Once the chorus does begin its song, a series of pans and cuts advance toward an obscure object in the distance until it is revealed to be a column memorializing the destroyed Spider’s Web Castle. The camera arrives at the column obliquely, however — the panning camera scans the horizon of the bleak landscape, probing through the obscure fog until, as it seems, the voices of the chorus guide it to the negligible remains of the manmade fortress, the last vestigial features of the nearly annihilated human sphere. It seems for a moment that the wind has been drowned out by the voices of the chorus — that human language has gained precedence over the inhuman howling of the wind. However, the chorus — a composite of multiple voices singing in unison — does not itself seem to be entirely human.
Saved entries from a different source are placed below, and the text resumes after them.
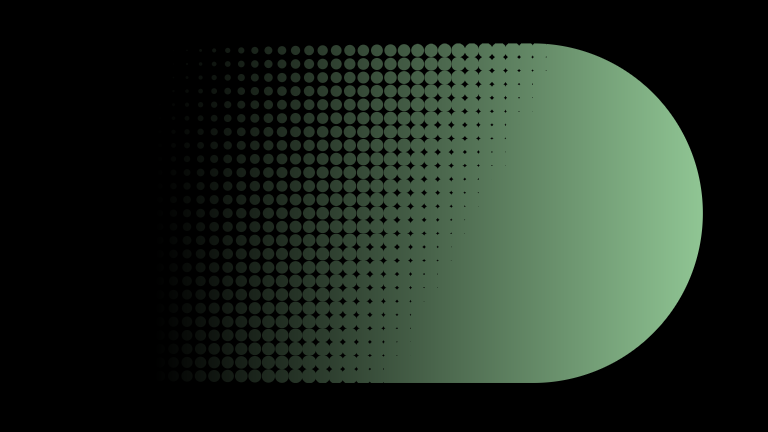
A WebGL 1 fragment shader for this background:

```glsl
precision highp float;

uniform vec2 u_resolution;

// All lengths are fractions of the canvas height.
#define CAP_CENTER vec2(1.234, 0.5065)
#define CAP_RADIUS 0.393
#define CELL 0.0314
#define COLUMN_OFFSET 0.4329
#define FADE_START 0.359
#define FADE_END 1.627
#define DOT_START 0.208
#define DOT_RANGE 0.896
#define DOT_TILT 0.52
#define LIGHT_GREEN vec3(0.565, 0.775, 0.58)

// Band that runs to the left without end and closes in a half disc.
float bandDistance(vec2 p) {
  vec2 q = p - CAP_CENTER;
  return length(vec2(max(q.x, 0.0), q.y)) - CAP_RADIUS;
}

// Dots swell quickly, settle near touching, then merge into a solid.
float dotRadius(vec2 center) {
  float along = center.x - DOT_TILT * (center.y - CAP_CENTER.y);
  float u = clamp((along - DOT_START) / DOT_RANGE, 0.0, 1.3);
  return CELL * u * (1.677 + u * (1.352 * u - 2.32));
}

// Union of the nearby dots, so that large ones overlap cleanly.
float halftoneDistance(vec2 p) {
  vec2 origin = vec2(COLUMN_OFFSET, CAP_CENTER.y);
  vec2 cell = floor((p - origin) / CELL + 0.5);
  float nearest = 1.0;
  for (int j = -1; j <= 1; j++) {
    for (int i = -1; i <= 1; i++) {
      vec2 center = origin + (cell + vec2(float(i), float(j))) * CELL;
      nearest = min(nearest, length(p - center) - dotRadius(center));
    }
  }
  return nearest;
}

void main() {
  vec2 p = gl_FragCoord.xy / u_resolution.y;
  float pixel = 1.0 / u_resolution.y;

  // Halftone clipped by the band
  float shape = max(bandDistance(p), halftoneDistance(p));
  float coverage = clamp(0.5 - shape / pixel, 0.0, 1.0);

  // Horizontal fade from black to green
  float fade = clamp((p.x - FADE_START) / (FADE_END - FADE_START), 0.0, 1.0);
  gl_FragColor = vec4(LIGHT_GREEN * fade * coverage, 1.0);
}
```
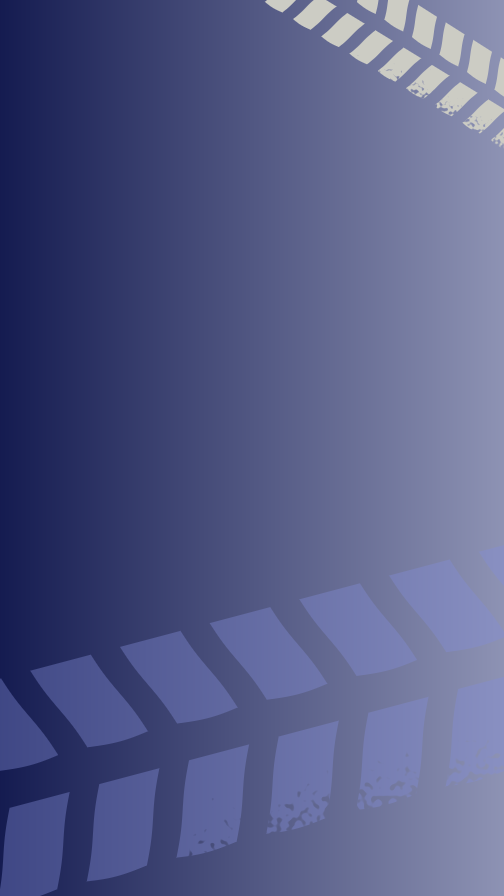
A Shadertoy shader for this background:

```glsl
// Two worn tyre tracks crossing a navy-to-lavender gradient.

vec2 hashDirection(vec2 cell) {
    float h = fract(sin(dot(cell, vec2(127.1, 311.7))) * 43758.5);
    return vec2(cos(6.2832 * h), sin(6.2832 * h));
}

float gradientNoise(vec2 p) {
    vec2 i = floor(p), f = p - i;
    vec2 w = f * f * f * (f * (f * 6.0 - 15.0) + 10.0);
    vec2 e = vec2(0.0, 1.0);
    float low = mix(dot(hashDirection(i), f),
                    dot(hashDirection(i + e.yx), f - e.yx), w.x);
    float high = mix(dot(hashDirection(i + e.xy), f - e.xy),
                     dot(hashDirection(i + e.yy), f - e.yy), w.x);
    return mix(low, high, w.y);
}

// Coverage of an endless row of slanted blocks, eroded towards the far edge.
// origin: a block corner, pitch: step between blocks, side: slanted block edge,
// fill: block share of the pitch, wear: erosion from 0 to 1, grain: speckle frequency
float treadRow(vec2 p, vec2 origin, vec2 pitch, vec2 side,
               float fill, float wear, float grain) {
    mat2 basis = mat2(pitch, side);
    vec2 q = inverse(basis) * (p - origin);

    // Slightly wavy sides and a bowed far edge
    q.x += 0.012 * sin(6.2832 * q.y);
    float across = fract(q.x - 0.5 * fill + 0.5) - 0.5;
    q.y -= 0.03 * cos(3.1416 * across / fill) * smoothstep(0.5, 1.0, q.y);

    // Edge distance in canvas units
    vec2 d = abs(vec2(across, q.y - 0.5)) - 0.5 * vec2(fill, 1.0);
    d *= abs(determinant(basis)) / vec2(length(side), length(pitch));
    float block = clamp(0.5 - max(d.x, d.y) * iResolution.x, 0.0, 1.0);

    // Speckled holes
    float limit = 0.8 - 0.8 * wear * smoothstep(0.2, 1.1, q.y);
    float soft = clamp(grain / iResolution.x, 0.02, 0.3);
    float hole = smoothstep(-soft, soft, gradientNoise(p * grain) - limit);
    return block * (1.0 - hole);
}

void mainImage(out vec4 fragColor, in vec2 fragCoord) {
    vec2 p = fragCoord / iResolution.x;

    // Horizontal gradient
    vec3 color = mix(vec3(0.08, 0.107, 0.315), vec3(0.555, 0.575, 0.705), p.x);

    // Large translucent track rising to the right
    vec2 pitch = vec2(0.178, 0.0472);
    float track = treadRow(p, vec2(0.060, 0.447), pitch, vec2(0.1134, -0.152), 0.675, 0.0, 70.0);
    track += treadRow(p, vec2(0.197, 0.222), pitch, vec2(-0.0248, -0.193), 0.67,
                      smoothstep(0.1, 0.6, p.x), 70.0);
    color = mix(color, vec3(0.51, 0.55, 0.845), 0.39 * track);

    // Small cream track falling across the top right corner
    track = treadRow(p, vec2(0.830, 1.768), vec2(0.0546, -0.0347), vec2(-0.0127, -0.0637),
                     0.68, 0.0, 140.0);
    track += treadRow(p, vec2(0.689, 1.752), vec2(0.0560, -0.0343), vec2(-0.0515, -0.0463),
                      0.62, smoothstep(0.68, 0.85, p.x), 140.0);
    color = mix(color, vec3(0.80, 0.80, 0.77), min(track, 1.0));

    fragColor = vec4(color, 1.0);
}
```
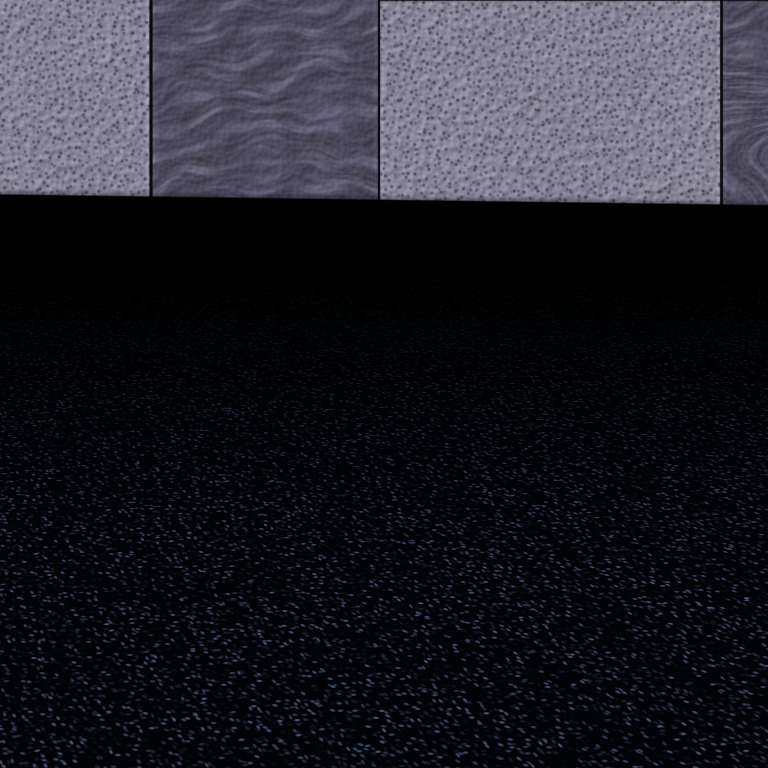
Give the GLSL for this texture, as a Shadertoy shader.

```glsl
#define GRANITE vec3(0.515, 0.505, 0.575)
#define SLATE vec3(0.315, 0.305, 0.375)
#define PILE_BASE vec3(0.004, 0.010, 0.024)
#define PILE_TIP vec3(0.25, 0.31, 0.41)
#define JOINTS vec3(0.1966, 0.4935, 0.9395)
#define JOINT_WIDTH vec3(0.0017, 0.0011, 0.0015)
#define EDGE_LEFT 0.747
#define EDGE_SLOPE -0.014
#define GRAIN_SCALE 125.0
#define PILE_SCALE vec2(180.0, 330.0)
#define HORIZON 1.6

vec2 hash2(vec2 p) {
    vec3 q = fract(p.xyx * vec3(0.1031, 0.1030, 0.0973));
    q += dot(q, q.yzx + 33.33);
    return fract((q.xx + q.yz) * q.zy);
}

// Distance to the nearest scattered point
float cellular(vec2 p) {
    vec2 cell = floor(p);
    float nearest = 4.0;
    for (int j = -1; j <= 1; j++)
    for (int i = -1; i <= 1; i++) {
        vec2 id = cell + vec2(i, j);
        vec2 d = id + hash2(id) - p;
        nearest = min(nearest, dot(d, d));
    }
    return sqrt(nearest);
}

// Cellular height lit from the upper left
float relief(vec2 p) {
    return cellular(p + vec2(0.18, -0.22)) - cellular(p - vec2(0.18, -0.22));
}

vec3 granite(vec2 p) {
    float fine = relief(p * GRAIN_SCALE);
    float broad = relief(p * GRAIN_SCALE * 0.55 + 17.0);
    float pits = 1.0 - smoothstep(0.08, 0.34, cellular(p * GRAIN_SCALE * 0.8 + 41.0));
    float mottling = sin(p.x * 31.0 + 2.0 * sin(p.y * 23.0)) * sin(p.y * 37.0 + p.x * 11.0);
    return GRANITE * (1.03 + 0.24 * fine + 0.12 * broad - 0.32 * pits + 0.02 * mottling);
}

// Long bent ridges with a fine grain
vec3 slate(vec2 p) {
    float bend = mix(0.9, -0.1, smoothstep(0.78, 0.95, p.y));
    vec2 q = p;
    q.y += bend * (p.x - 0.32) * (p.x - 0.32) - 0.06 * p.x;
    q.y += 0.006 * sin(p.x * 34.0 + p.y * 45.0) + 0.003 * sin(p.x * 83.0 - p.y * 60.0);
    float ridges = relief(q * vec2(13.0, 58.0) + 5.0);
    float streaks = relief(q * vec2(38.0, 125.0) + 29.0);
    float grain = relief(p * GRAIN_SCALE * 1.2 + 63.0);
    float crest = smoothstep(0.12, 0.42, ridges);
    return SLATE * (0.97 + 0.22 * ridges + 0.18 * streaks + 0.17 * grain + 0.16 * crest);
}

// Slanted tufts, each with its own tilt and brightness
float tufts(vec2 p) {
    vec2 cell = floor(p);
    float light = 0.0;
    for (int j = -1; j <= 1; j++)
    for (int i = -1; i <= 1; i++) {
        vec2 id = cell + vec2(i, j);
        vec2 trait = hash2(id + 71.0);
        vec2 d = p - id - hash2(id);
        float tilt = mix(-1.0, 0.15, trait.x);
        float c = cos(tilt), s = sin(tilt);
        d = vec2(c * d.x + s * d.y, c * d.y - s * d.x) / vec2(0.66, 0.34);
        float body = 1.0 - smoothstep(0.25, 1.0, length(d));
        light = max(light, body * trait.y * trait.y);
    }
    return light;
}

vec3 carpet(vec2 p) {
    // Tufts shrink toward the horizon
    float depth = 1.0 / (HORIZON - p.y);
    vec2 ground = vec2((p.x - 0.5) * depth, depth) * PILE_SCALE + 200.0;
    float patches = 0.85 + 0.3 * cellular(ground * 0.13);
    float lit = 1.0 - smoothstep(0.22, 0.71, p.y);
    float glow = 1.0 - smoothstep(0.35, 0.70, p.y);
    return PILE_BASE * glow + PILE_TIP * tufts(ground) * patches * lit;
}

vec3 tiles(vec2 p, float edge, float aa) {
    bool rough = (p.x > JOINTS.x && p.x < JOINTS.y) || p.x > JOINTS.z;
    vec3 color = rough ? slate(p) : granite(p);

    // Joints with a faint bright bevel
    vec3 offset = abs(p.x - JOINTS);
    vec3 gap = 1.0 - smoothstep(JOINT_WIDTH - aa * 0.5, JOINT_WIDTH + aa, offset);
    vec3 bevel = 1.0 - smoothstep(vec3(0.0), vec3(0.003), abs(offset - 0.0045));
    color *= 1.0 + 0.10 * max(bevel.x, max(bevel.y, bevel.z));
    color = mix(color, vec3(0.02, 0.02, 0.035), max(gap.x, max(gap.y, gap.z)) * 0.94);

    // Dark rim along the top right and a worn lower edge
    float rim = smoothstep(0.9975, 0.9995, p.y) * step(JOINTS.y, p.x);
    color *= 1.0 - 0.7 * rim;
    return color * mix(0.72, 1.0, smoothstep(0.0, 0.009, p.y - edge));
}

void mainImage(out vec4 fragColor, in vec2 fragCoord) {
    vec2 uv = fragCoord / iResolution.xy;
    float aa = 1.0 / iResolution.y;
    float edge = EDGE_LEFT + EDGE_SLOPE * uv.x;
    float onTiles = smoothstep(-aa, aa, uv.y - edge);
    vec3 color = mix(carpet(uv), tiles(uv, edge, aa), onTiles);
    fragColor = vec4(clamp(color, 0.0, 1.0), 1.0);
}
```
Later, when the witch is found singing in its forest hut, its voice will carry a similar timbre — one that is an amalgam of tones, a plurality of voices, gendered and genderless at once, and resistant to an interpretation of the witch as a monadic human entity. These songs of both the chorus and the witch share a similar theme: the failure of man. Spider’s Web Castle is a “castle of delusion,” relates the chorus, destroyed by “A scene of carnage / Born of consuming desire / Never changing / Now throughout eternity” (Throne of Blood).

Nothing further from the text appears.